As you can clearly see from my last post, sometimes we write pieces that are tied to certain dates. In journalism, this is called the "news peg," or the reason the piece is running now. Sometimes this is a specific date, or season; perhaps the piece is a reaction to something in the news.
In my case, my previous post was in response to the tenth anniversary of the September 11th attacks. As we all well know, everyone has their own September 11th story. But what our everyday tales? What happens in families when one event creates differing versions between relatives?
I have a sister. We are very different, living by different rules, giving different gifts, and relating different versions of growing up in the same household. We are sisters: Different because we grew up in the same household, not in spite of that fact.
Does this make a memoir impossible? Does the sheer knowledge that someone else can readily disagree with your version diminish your tale, or make it less true?
Not a bit -- and quite the opposite. None of us grows up utterly without the influence of others. The key in successfully writing about your life is to stay in the voice of how it occurred to you and how it looks from your point of view, staking out the territory of how you remember it, and making no claims to this being the only possible or true version.

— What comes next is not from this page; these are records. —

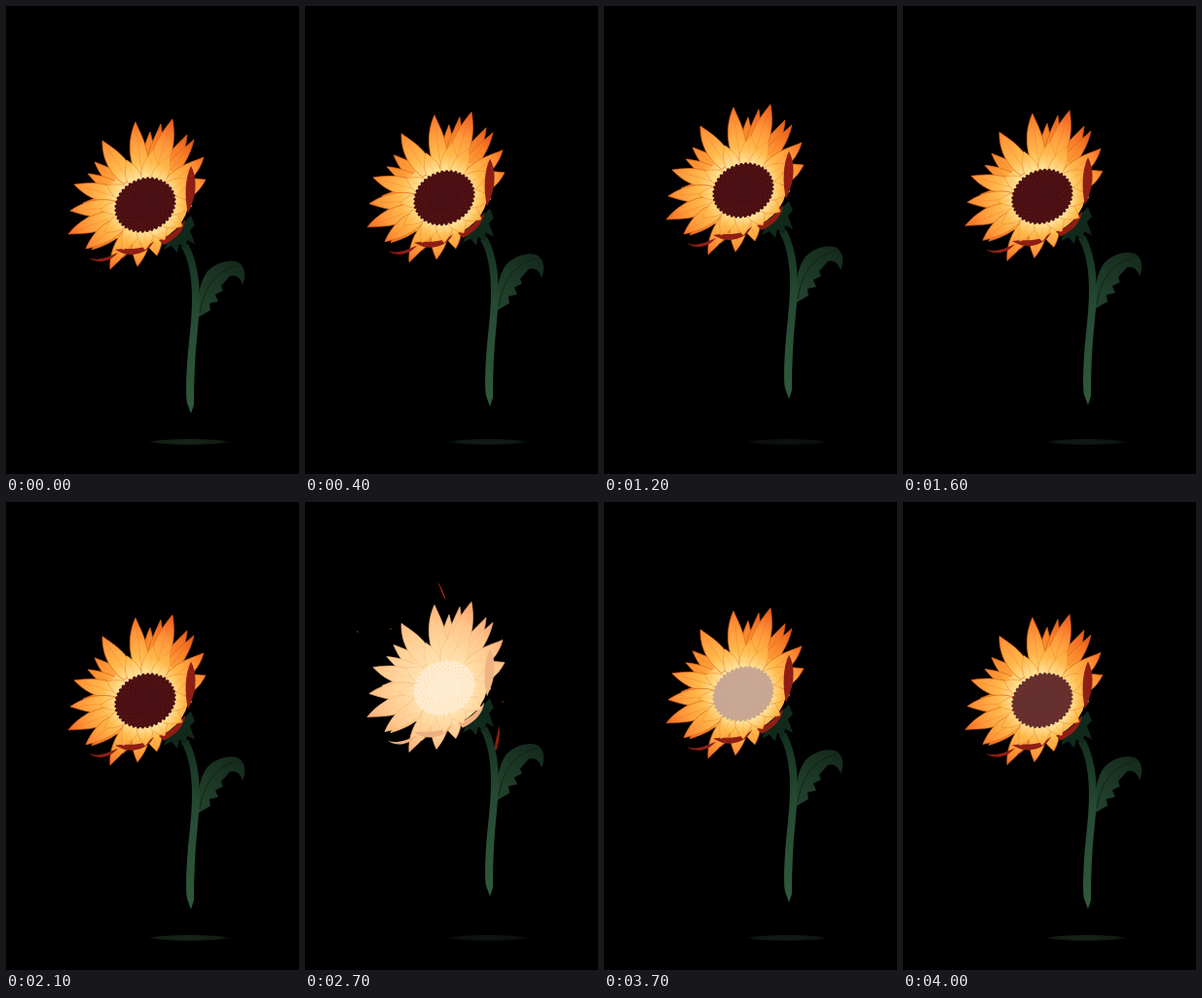
Recreate the animation shown at these times as an HTML page with a canvas. Size 301x480 px, loop 4.1 s.

```html
<!DOCTYPE html>
<html lang="en">
<head>
<meta charset="utf-8">
<title>Glowing sunflower</title>
<style>
html, body { margin: 0; width: 100%; height: 100%; overflow: hidden; background: #000; }
canvas { display: block; width: 301px; height: 480px; }
</style>
</head>
<body>
<canvas id="stage" width="301" height="480"></canvas>
<script>
const ctx = document.getElementById('stage').getContext('2d');
const LOOP = 4100, STEP = 100, BOB = 2050, RISE = 820, HEIGHT = 15;
const CENTER = { x: 143, y: 204 };

const clamp = v => Math.max(0, Math.min(1, v));
const ramp = (t, from, to) => clamp((t - from) / (to - from));
const ease = v => (1 - Math.cos(Math.PI * v)) / 2;
const lerp = (a, b, k) => a + (b - a) * k;
const channels = hex => [1, 3, 5].map(i => parseInt(hex.slice(i, i + 2), 16));
const mix = (a, b, k) => {
  const to = channels(b);
  return `rgb(${channels(a).map((v, i) => Math.round(lerp(v, to[i], k)))})`;
};

// Petals: tip x, tip y, half width, sideways bend
const BACK = [
  [148, 129, 8, 0], [159, 121, 8, 1], [186, 132, 9, 2], [193, 137, 8, 2],
  [91, 160, 9, -1], [84, 172, 8, 0], [79, 202, 9, 0], [80, 220, 9, 0],
  [88, 250, 9, 0], [120, 258, 9, 0]
];
const FRONT = [
  [203, 155, 10, 3], [171, 116, 11, 1], [133, 119, 10, -2], [99, 138, 11, -2],
  [70, 183, 10, -1], [66, 210, 10, 1], [64, 234, 10, 2], [82, 249, 10, 1],
  [107, 270, 9, 2], [135, 267, 10, 0], [155, 256, 11, -1], [205, 178, 12, 2]
];
const INNER = [
  [124, 158, 9, 0], [151, 148, 10, 0], [168, 153, 9, 1], [104, 184, 9, 0],
  [97, 209, 8, 0], [101, 232, 9, 0], [120, 250, 10, 0], [143, 250, 10, 0],
  [163, 240, 11, 0], [181, 226, 11, 0], [191, 205, 11, 0], [188, 177, 10, 0]
];

const STEM = new Path2D('M180 247 C192 267 193 300 189 335 C186 362 184 392 186 407 L190 418 L193 409 C193 383 194 358 197 331 C201 296 199 266 187 244Z');
const LEAF = new Path2D('M198 319 C196 302 198 284 207 272 C216 263 230 259 239 263 C246 268 247 277 243 286 C241 278 235 275 230 277 L221 287 L223 292 L215 296 L218 303 L209 305 L210 312Z');
const LEAF_VEIN = new Path2D('M199 315 C203 292 213 271 239 266');
const CALYX = new Path2D('M190 215 L194 225 L189 230 L194 244 L186 240 L185 249 L178 244 L176 253 L170 246 L162 250 L168 236Z');
const CURLS = [
  'M187 213 C183 196 184 176 190 164 C196 174 196 191 191 203Z',
  'M112 250 C122 247 139 253 152 241 C147 253 132 257 121 254Z',
  'M85 258 C94 262 103 258 115 253 C106 264 92 264 85 258Z',
  'M157 240 C166 238 178 228 184 219 C183 232 171 241 162 245Z'
].map(d => new Path2D(d));

function blade(bx, by, tx, ty, w, bend = 0) {
  const dx = tx - bx, dy = ty - by, len = Math.hypot(dx, dy);
  const nx = -dy / len, ny = dx / len;
  const at = (k, side) => [bx + dx * k + nx * side, by + dy * k + ny * side];
  const path = new Path2D();
  path.moveTo(...at(0, w * 0.6));
  path.bezierCurveTo(...at(0.4, w * 1.25), ...at(0.75, w * 0.6 + bend), tx, ty);
  path.bezierCurveTo(...at(0.75, -w * 0.6 + bend), ...at(0.4, -w * 1.25), ...at(0, -w * 0.6));
  path.closePath();
  return path;
}

function petals(list, fill, edge, start) {
  ctx.lineWidth = 0.7;
  ctx.strokeStyle = edge;
  for (const [x, y, w, bend] of list) {
    const bx = lerp(CENTER.x, x, start), by = lerp(CENTER.y, y, start);
    const shape = blade(bx, by, x, y, w, bend);
    ctx.fillStyle = fill;
    ctx.fill(shape);
    ctx.stroke(shape);
    ctx.globalAlpha = 0.35;
    ctx.beginPath();
    ctx.moveTo(bx, by);
    ctx.lineTo(lerp(bx, x, 0.75), lerp(by, y, 0.75));
    ctx.stroke();
    ctx.globalAlpha = 1;
  }
}

function petalGradient(colors, flash) {
  const g = ctx.createRadialGradient(CENTER.x, CENTER.y, 28, 133, 194, 86);
  const glow = ['#ffe2b0', '#ffd79e', '#ffc68b', '#ff9f68'];
  [0, 0.25, 0.6, 1].forEach((p, i) => g.addColorStop(p, mix(colors[i], glow[i], flash)));
  return g;
}

function disc(light) {
  ctx.save();
  ctx.translate(CENTER.x, CENTER.y);
  ctx.rotate(-0.45);
  ctx.fillStyle = mix('#4a0f12', '#ffecd0', light);
  ctx.beginPath();
  ctx.ellipse(0, 0, 31, 26, 0, 0, 7);
  ctx.fill();
  const dot = (a, r, size) => {
    ctx.beginPath();
    ctx.arc(Math.cos(a) * 31 * r, Math.sin(a) * 26 * r, size, 0, 7);
    ctx.fill();
  };
  for (let i = 0; i < 40; i++) dot(i * Math.PI / 20, 1, 1.6);
  ctx.fillStyle = mix('#64191a', '#fbd8b4', light);
  for (let i = 60; i < 190; i++) dot(i * 2.39996, Math.sqrt(i / 190), 0.7);
  ctx.restore();
}

function greenery() {
  const stem = ctx.createLinearGradient(0, 245, 0, 418);
  stem.addColorStop(0, '#14301f');
  stem.addColorStop(0.4, '#254a33');
  stem.addColorStop(1, '#2f5a3b');
  const leaf = ctx.createLinearGradient(200, 305, 240, 262);
  leaf.addColorStop(0, '#21402b');
  leaf.addColorStop(1, '#14291c');
  ctx.fillStyle = leaf;
  ctx.fill(LEAF);
  ctx.lineWidth = 0.8;
  ctx.strokeStyle = '#0d2015';
  ctx.stroke(LEAF_VEIN);
  ctx.fillStyle = stem;
  ctx.fill(STEM);
  ctx.fillStyle = '#10291b';
  ctx.fill(CALYX);
}

function head(flash, light) {
  const outer = petalGradient(['#ffe39a', '#ffba4c', '#ff9639', '#ef571b'], flash);
  const back = petalGradient(['#ffd27a', '#ffa23a', '#f98029', '#e04c16'], flash);
  const edge = mix('#d9641c', '#f5b57c', flash);
  petals(BACK, back, edge, 0.3);
  ctx.fillStyle = outer;
  ctx.beginPath();
  ctx.ellipse(CENTER.x, CENTER.y, 46, 39, -0.45, 0, 7);
  ctx.fill();
  petals(FRONT, outer, edge, 0.38);
  ctx.fillStyle = mix('#8f1e14', '#eeb080', flash);
  CURLS.slice(1).forEach(c => ctx.fill(c));
  petals(INNER, outer, mix('#ee9438', '#f8c58e', flash), 0.4);
  ctx.fillStyle = mix('#8f1e14', '#f0b484', flash);
  ctx.fill(CURLS[0]);
  disc(light);
}

function shadow(lift) {
  ctx.save();
  ctx.translate(188, 447);
  ctx.scale(1, 0.075);
  const g = ctx.createRadialGradient(0, 0, 0, 0, 0, 42);
  g.addColorStop(0, mix('#17271a', '#0f1314', lift));
  g.addColorStop(0.8, mix('#111d13', '#0b0e0f', lift));
  g.addColorStop(1, '#000000');
  ctx.fillStyle = g;
  ctx.beginPath();
  ctx.arc(0, 0, 42, 0, 7);
  ctx.fill();
  ctx.restore();
}

function embers(t) {
  const visible = (from, to) => ramp(t, from, from + 150) * (1 - ramp(t, to - 200, to));
  const paint = (shape, color, alpha) => {
    ctx.globalAlpha = alpha;
    ctx.fillStyle = color;
    ctx.fill(shape);
    ctx.globalAlpha = 1;
  };
  const k = ramp(t, 2700, 3300), rise = (t - 2700) * 0.06;
  paint(blade(lerp(196, 188, k), lerp(254, 308, k), lerp(199, 209, k), lerp(229, 253, k), lerp(1.8, 7, k), 2),
    mix('#b62a12', '#dd5a22', k), 0.75 * visible(2450, 3600));
  paint(blade(144, 99 - rise, 135, 81 - rise, 0.8, 2), '#a8300f', visible(2450, 2950));
  paint(blade(54, 222, 51, 214, 0.8, -1), '#8a2f12', visible(3050, 3500));
  for (const [x, y] of [[54, 133], [88, 130], [203, 205]]) {
    const spark = new Path2D();
    spark.arc(x, y - rise * 0.5, 0.8, 0, 7);
    paint(spark, '#a83a1a', visible(2450, 3000));
  }
}

function draw(now) {
  const t = Math.floor((now % LOOP) / STEP) * STEP;
  const phase = t % BOB;
  const lift = ease(clamp(Math.min(phase, BOB - phase) / RISE));
  const flash = ease(ramp(t, 2300, 2700)) * (1 - ease(ramp(t, 2750, 3250)));
  const light = ease(ramp(t, 2300, 2700)) * (1 - ease(ramp(t, 3400, 4200)));
  ctx.fillStyle = '#000';
  ctx.fillRect(0, 0, 301, 480);
  shadow(lift);
  ctx.save();
  ctx.translate(0, -HEIGHT * lift);
  greenery();
  head(flash, light);
  ctx.restore();
  embers(t);
}

const start = performance.now();
function tick() {
  draw(performance.now() - start);
  requestAnimationFrame(tick);
}
tick();
</script>
</body>
</html>
```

And then when everyone tells you that it didn't happen that way, you can agree. It didn't happen that way to them.
What about your own children? Have you already begun to see how one event has two sides? How about in your family of origin? Have you got sisters/brothers/parents who will tell tales that differ from your version of the same events?
What is your experience with this?